Following the secession of South Sudan on July 9, 2011, preventing violence against civilians in the new state and along its northern border will remain a priority – if not the primary challenge – for the international community. South Sudan is rife with conflict. The United Nations’ top aid official in the South reported that 800 people have died in violence, and almost 94,000 people have fled their homes since the start of 2011. The UN Secretariat, UNSC Member States, the Government of South Sudan (GOSS), and many humanitarian and human rights NGOs are undertaking assessments, preparing planning documents, and considering the future role of a UN presence in the newest state in Africa.

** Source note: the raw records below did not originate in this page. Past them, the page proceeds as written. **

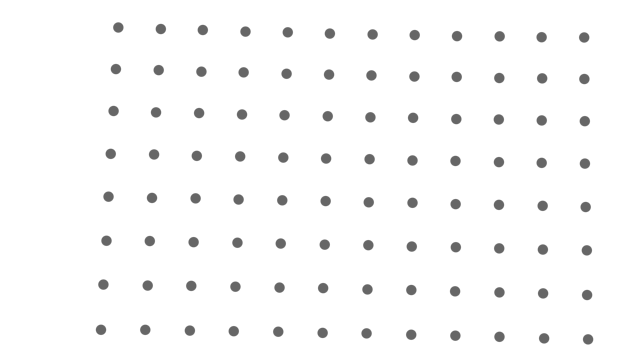
This pattern is drawn by a WebGL 2 fragment shader. Its source:

```glsl
#version 300 es
precision highp float;

uniform vec2 u_resolution;
out vec4 fragColor;

// Centre of a dot; grid.x runs left to right, grid.y top to bottom, both 0..1
vec2 dotCentre(vec2 grid) {
    float u = grid.x, v = grid.y;

    // Slanted sides that spread towards the bottom
    float left = 0.3287 - 0.0475 * v;
    float right = 1.6227 + 0.0023 * v + 0.0093 * v * v;

    // Tilted rows, wider apart lower down and slightly bowed inwards
    float drop = 0.0278 * u + 0.8391 * v - 0.037 * v * (1.0 - v);
    float bow = 0.0162 * u * (1.0 - u) * (1.0 - 2.0 * v);
    return vec2(mix(left, right, u), 0.9236 - drop - bow);
}

// Slight unevenness in the placing of each dot
vec2 wobble(vec2 cell) {
    return 0.0006 * vec2(sin(cell.x * 2.3 + cell.y * 4.1) + sin(cell.y * 1.7),
                         sin(cell.x * 3.7 - cell.y * 2.9));
}

void main() {
    vec2 p = gl_FragCoord.xy / u_resolution.y;
    float pixel = 1.0 / u_resolution.y;

    // Nearest dot in 12 columns and 8 rows
    float nearest = 10.0;
    for (int row = 0; row < 8; row++) {
        for (int column = 0; column < 12; column++) {
            vec2 cell = vec2(column, row);
            vec2 centre = dotCentre(cell / vec2(11.0, 7.0)) + wobble(cell);
            nearest = min(nearest, distance(p, centre));
        }
    }

    float ink = 1.0 - smoothstep(-0.75 * pixel, 0.75 * pixel, nearest - 0.0143);
    vec3 paper = vec3(1.0);
    vec3 grey = vec3(0.4);
    fragColor = vec4(mix(paper, grey, ink), 1.0);
}
```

As such, the Stimson Center has published the report: “Considerations for a New Peacekeeping Operation in South Sudan: Preventing Conflict and Protecting Civilians.” The working paper seeks to inform debates around the future peacekeeping force by analyzing and applying recent research, policies, best practices, and lessons learned on protection and peacekeeping to the situation in South Sudan.